The Facebook IPO is coming! In its latest S-1, the social media company reveals continued user base growth, slowing revenue gains and a dip in profits … along with explanations for all of this. Also, Facebook’s stock exchange choice is official.
Here are the 10 most important points from the Facebook S-1:
1. Still growing the base: Facebook now boasts 901 mn monthly active users, a net increase of 56 mn in only three months. This is an increase of 33 percent YOY (relative to Q1 2011). The number of daily active users has surged 41 percent YOY to 526 mn, and the number of monthly mobile active users is approaching 500 mn (now at 488 mn).
2. What mobile means: why did Facebook publish YOY growth rates for monthly active users and daily active users but not mobile monthly active users? My guess is because growing the mobile user base indicates a significant weakness in the company’s strategy. Increases in mobile usage – especially if they come at the expense of regular browser-based usage – means that there’s no revenue opportunity for the company. Simply put, success along this metric only highlights Facebook’s need to develop and implement a mobile advertising solution.
3. Many more friends: at the end of 2011, Facebook announced in its S-1 that the company had more than 100 bn friend connections. Now, it’s up to 125 bn, a 25 percent increase in only one quarter.
4. Like love: the number of likes and comments generated per day has spiked as well. As of Q1, the daily average reached 3.2 bn.
5. Definitely NASDAQ: the rumors have been confirmed! Facebook is planning to list on NASDAQ, where it will trade under the symbol FB.
6. Zynga dependency update: in Q1, 15 percent of Facebook’s revenue was ‘derived from Payments processing fees from Zynga, direct advertising from Zynga, and revenue from third parties for ads shown on pages generated by Zynga apps.’ This is down from 19 percent for all of 2011, but the change probably doesn’t mean much, as Q4 is the big one for advertising, and we don’t know how the rest of the year will progress. In Q1 2012, Zynga accounted for 11 percent of Facebook’s revenue directly, relative to a 12 percent share for all of 2011.

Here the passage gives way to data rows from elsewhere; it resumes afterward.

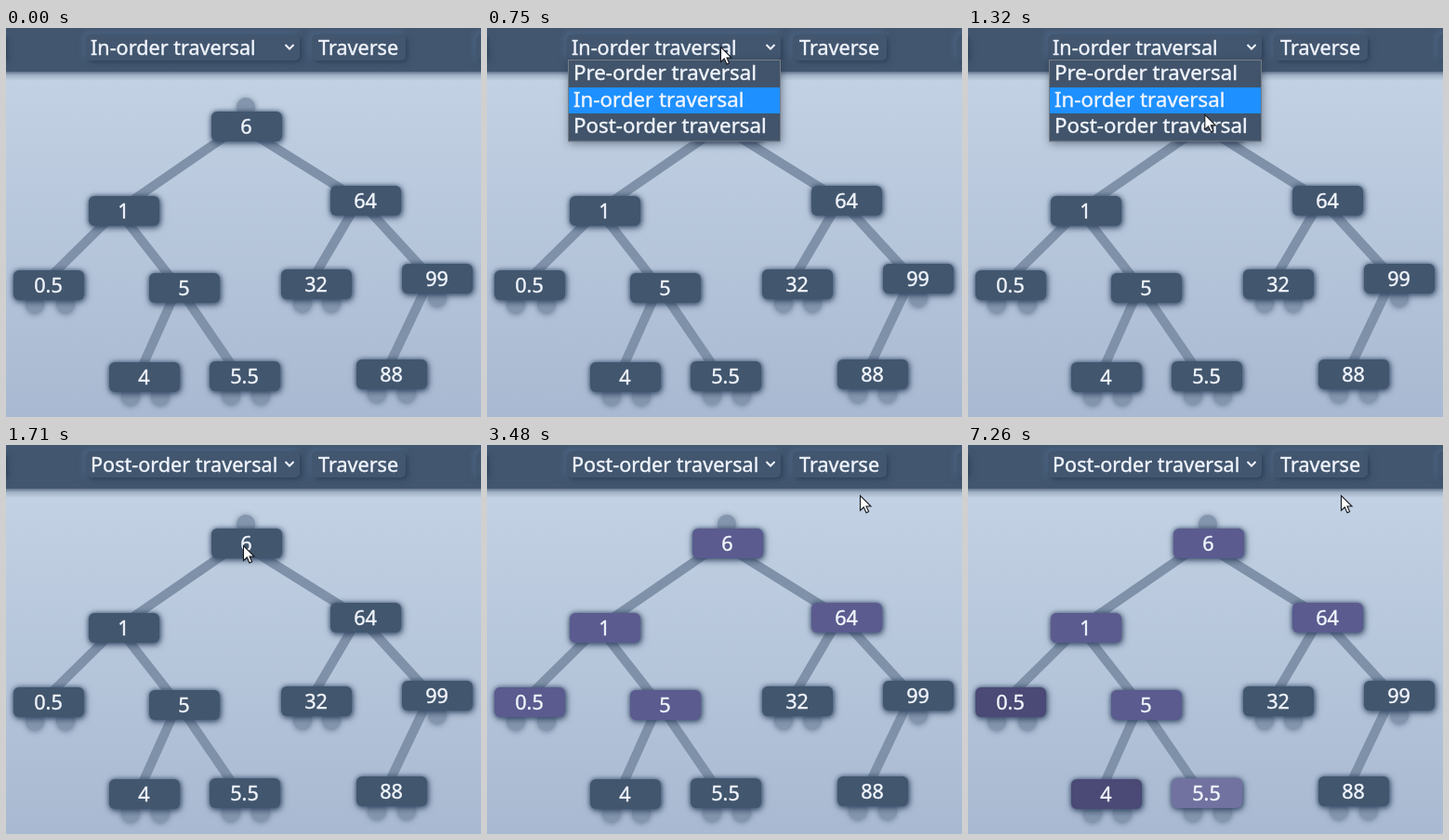
These frames come from a looping animation (511 by 419 pixels, 8000 ms). An HTML page:

```html
<!DOCTYPE html>
<html lang="en">
<head>
<meta charset="utf-8">
<title>Tree traversal</title>
<style>
html, body { margin: 0; width: 100%; height: 100%; overflow: hidden; background: #b7c7db; }
svg { display: block; width: 100%; height: 100%; }
text { font: 21.6px "Noto Sans", "Open Sans", sans-serif; fill: #f1f5fd; stroke: #f1f5fd; stroke-width: .4px; white-space: pre; }
.popup text { font-size: 22.3px; }
.mid { text-anchor: middle; }
.node { filter: drop-shadow(0 0 2.5px rgba(50, 74, 104, .75)) drop-shadow(1px 2px 3px rgba(36, 56, 82, .7)); }
.port { fill: #8496ad; filter: drop-shadow(0 1px 3px rgba(60, 82, 110, .65)); }
.button { fill: #42566f; filter: drop-shadow(2px 2px 3px #2a3a50) drop-shadow(-2px -2px 3px #506a89); }
.popup { filter: drop-shadow(1px 2px 5px rgba(30, 45, 65, .5)); }
</style>
</head>
<body>
<svg viewBox="0 0 511 419" preserveAspectRatio="none">
  <defs>
    <linearGradient id="sky" x1="0" y1="0" x2="0" y2="1">
      <stop offset="0" stop-color="#c6d5e6"/>
      <stop offset="1" stop-color="#a9b9d1"/>
    </linearGradient>
    <linearGradient id="shade" x1="0" y1="0" x2="0" y2="1">
      <stop offset="0" stop-color="#42566f" stop-opacity=".75"/>
      <stop offset=".4" stop-color="#42566f" stop-opacity=".25"/>
      <stop offset="1" stop-color="#42566f" stop-opacity="0"/>
    </linearGradient>
  </defs>
  <rect width="511" height="419" fill="url(#sky)"/>
  <rect y="47" width="511" height="10" fill="url(#shade)"/>
  <rect width="511" height="47" fill="#42566f"/>
  <rect class="button" x="-40" y="7" width="40" height="28" rx="5"/>
  <rect class="button" x="86" y="7" width="230" height="28" rx="5"/>
  <rect class="button" id="go" x="329" y="7" width="101" height="28" rx="5"/>
  <rect class="button" x="506" y="7" width="60" height="28" rx="5"/>
  <text id="choice" x="91" y="28.5"></text>
  <path d="M300.5 18l4.5 4.5 4.5-4.5" fill="none" stroke="#f1f5fd" stroke-width="2"/>
  <text x="336" y="28.5">Traverse</text>
  <g id="edges" stroke="#7f91a8" stroke-width="10"></g>
  <g id="ports"></g>
  <g id="nodes"></g>
  <g id="popup" class="popup">
    <rect x="87.5" y="34.5" width="228" height="87.5" fill="#41546b" stroke="#777c84"/>
    <rect id="mark" x="88" width="227" height="28" fill="#1e90ff"/>
  </g>
  <path id="cursor" d="M.5.5V16.5L4.3 13 7 19 9.6 17.8 7 12H12Z" fill="#fff" stroke="#17191f" stroke-width="1.1"/>
</svg>
<script>
const LOOP = 8000;
const $ = id => document.getElementById(id);
const BASE = [66, 86, 110], ACTIVE = [91, 91, 143], CURRENT = [114, 114, 160], DONE = [75, 73, 117];
const OPTIONS = ['Pre-order traversal', 'In-order traversal', 'Post-order traversal'];

// left, top, label, parent, offsets of free ports, colour changes [start, end, colour]
const first = [[2370, 2460, ACTIVE]];
const nodes = [
  [221, 90, '6', -1, [], first],
  [89, 181, '1', 0, [], first],
  [349, 170, '64', 0, [], first],
  [8, 261, '0.5', 1, [23, 56], [[3390, 3480, ACTIVE], [4290, 4350, CURRENT], [5250, 5310, DONE]]],
  [154, 264, '5', 1, [], [[3390, 3480, ACTIVE]]],
  [296, 260, '32', 2, [23, 54], []],
  [426, 254, '99', 2, [38], []],
  [111, 360, '4', 4, [23, 55], [[5250, 5310, ACTIVE], [6210, 6270, CURRENT], [7170, 7260, DONE]]],
  [219, 359, '5.5', 4, [23, 55], [[5250, 5310, ACTIVE], [7170, 7260, CURRENT]]],
  [377, 357, '88', 6, [22, 54], []]
];

const outQuad = p => 1 - (1 - p) ** 2;
const outSine = p => Math.sin(p * Math.PI / 2);
const inOut = p => p * p * (3 - 2 * p);

// start, end, from, to, easing
const moves = [
  [210, 630, [500, 56], [251, 20], outQuad],
  [930, 1560, [251, 20], [255, 108], outSine],
  [1710, 2100, [255, 108], [382, 13], inOut],
  [2790, 3030, [382, 13], [401, 54], inOut]
];

const clamp = p => Math.min(1, Math.max(0, p));
const mix = (a, b, p) => a.map((v, i) => v + (b[i] - v) * p);

function add(parent, tag, attrs, label) {
  const el = document.createElementNS('http://www.w3.org/2000/svg', tag);
  for (const key in attrs) el.setAttribute(key, attrs[key]);
  if (label) el.textContent = label;
  parent.appendChild(el);
  return el;
}

const port = (cx, cy) => add($('ports'), 'circle', { class: 'port', cx, cy, r: 10 });

const boxes = nodes.map(([x, y, label, parent, free]) => {
  if (parent < 0) port(x + 37, y - 5);
  else {
    const [px, py] = nodes[parent];
    const dx = x < px ? 30.5 : 32;
    add($('edges'), 'line', { x1: px + dx, y1: py + 16, x2: x + dx, y2: y + 16 });
  }
  free.forEach(dx => port(x + dx, y + 36.5));
  const box = add($('nodes'), 'rect', { class: 'node', x, y, width: 76, height: 32, rx: 6 });
  add($('nodes'), 'text', { class: 'mid', x: x + 37.5, y: y + 23.5 }, label);
  return box;
});

OPTIONS.forEach((label, i) => add($('popup'), 'text', { x: 93, y: 56 + 28.5 * i }, label));

function cursorAt(t) {
  let pos = moves[0][2];
  for (const [start, end, from, to, ease] of moves)
    if (t >= start) pos = mix(from, to, ease(clamp((t - start) / (end - start))));
  return pos;
}

function colorAt(changes, t) {
  return changes.reduce((c, [start, end, to]) => mix(c, to, clamp((t - start) / (end - start))), BASE);
}

function draw(t) {
  const [x, y] = cursorAt(t);
  $('cursor').setAttribute('transform', `translate(${x} ${y})`);
  $('cursor').style.display = t < 240 ? 'none' : '';

  // the highlight trails the pointer slightly
  const hoverY = cursorAt(t - 30)[1];
  const row = hoverY < 34 ? 1 : Math.min(2, Math.floor((hoverY - 34) / 29));
  $('popup').style.display = t >= 750 && t < 1710 ? '' : 'none';
  $('mark').setAttribute('y', 36 + 28 * row);
  $('choice').textContent = OPTIONS[t < 1710 ? 1 : 2];

  $('go').style.fill = t >= 2340 && t < 2430 ? '#3a4c63' : '';
  boxes.forEach((box, i) => box.setAttribute('fill', `rgb(${colorAt(nodes[i][5], t).map(Math.round)})`));
}

const begin = performance.now();
function tick() {
  draw((performance.now() - begin) % LOOP);
  requestAnimationFrame(tick);
}
tick();
</script>
</body>
</html>
```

7. Revenue deceleration: this is to be expected, although probably not desired. For Q1 YOY, Facebook’s revenue increased only 45 percent, compared to 88 percent from 2010 to 2011 (full year). The company picked up just under $1.1 bn in revenue in Q1. Net income, however, is a much different story: it fell YOY from $233 mn in Q1 2011 to $205 mn in Q1 2012. The reason for the slip, the company reports, is ‘due in particular to a significant increase in share-based compensation expense for Post-2011 RSUs [restricted stock units] during the first quarter of 2012, which expense was not significant in the first quarter of 2011 due to the timing of the RSU grants.’ Of course, this isn’t the only reason. Research and development expenses spiked YOY, from $57 mn in Q1 2011 to $153 mn in Q1 2012.
8. Wheeling and dealing: Facebook CEO Mark Zuckerberg may have said that another Instagram-sized acquisition may not happen, but that doesn’t mean Facebook isn’t in the market to make deals. In its latest S-1, the company explaines, ‘As part of our business strategy, we have made and intend to make acquisitions to add specialized employees, complementary companies, products, or technologies.’ It notes that being able to buy and integrate ‘larger or more complex companies, products or technologies in a successful manner is unproven.’ And, it could take ‘significant time and resources, and we may not be able to manage the process successfully.’ For now, it seems, Facebook’s decision to let Instagram operate as a standalone company probably isn’t a bad one.
9. Follow the money: half the revenue Facebook generated in Q1 2012 came from the US and Canada, down from 54 percent a year ago, a slight improvement in diversification of sources. The average revenue per user (ARPU) was $1.21, up 6 percent from Q1 2012. The number of ads delivered increased, largely because of the growth in the user base, as well as the increase in daily active use of Facebook.
10. More bodies: Facebook’s employee population surged 46 percent YOY to 3,539 full-timers by the end of Q1 2012.
Source: Facebook S-1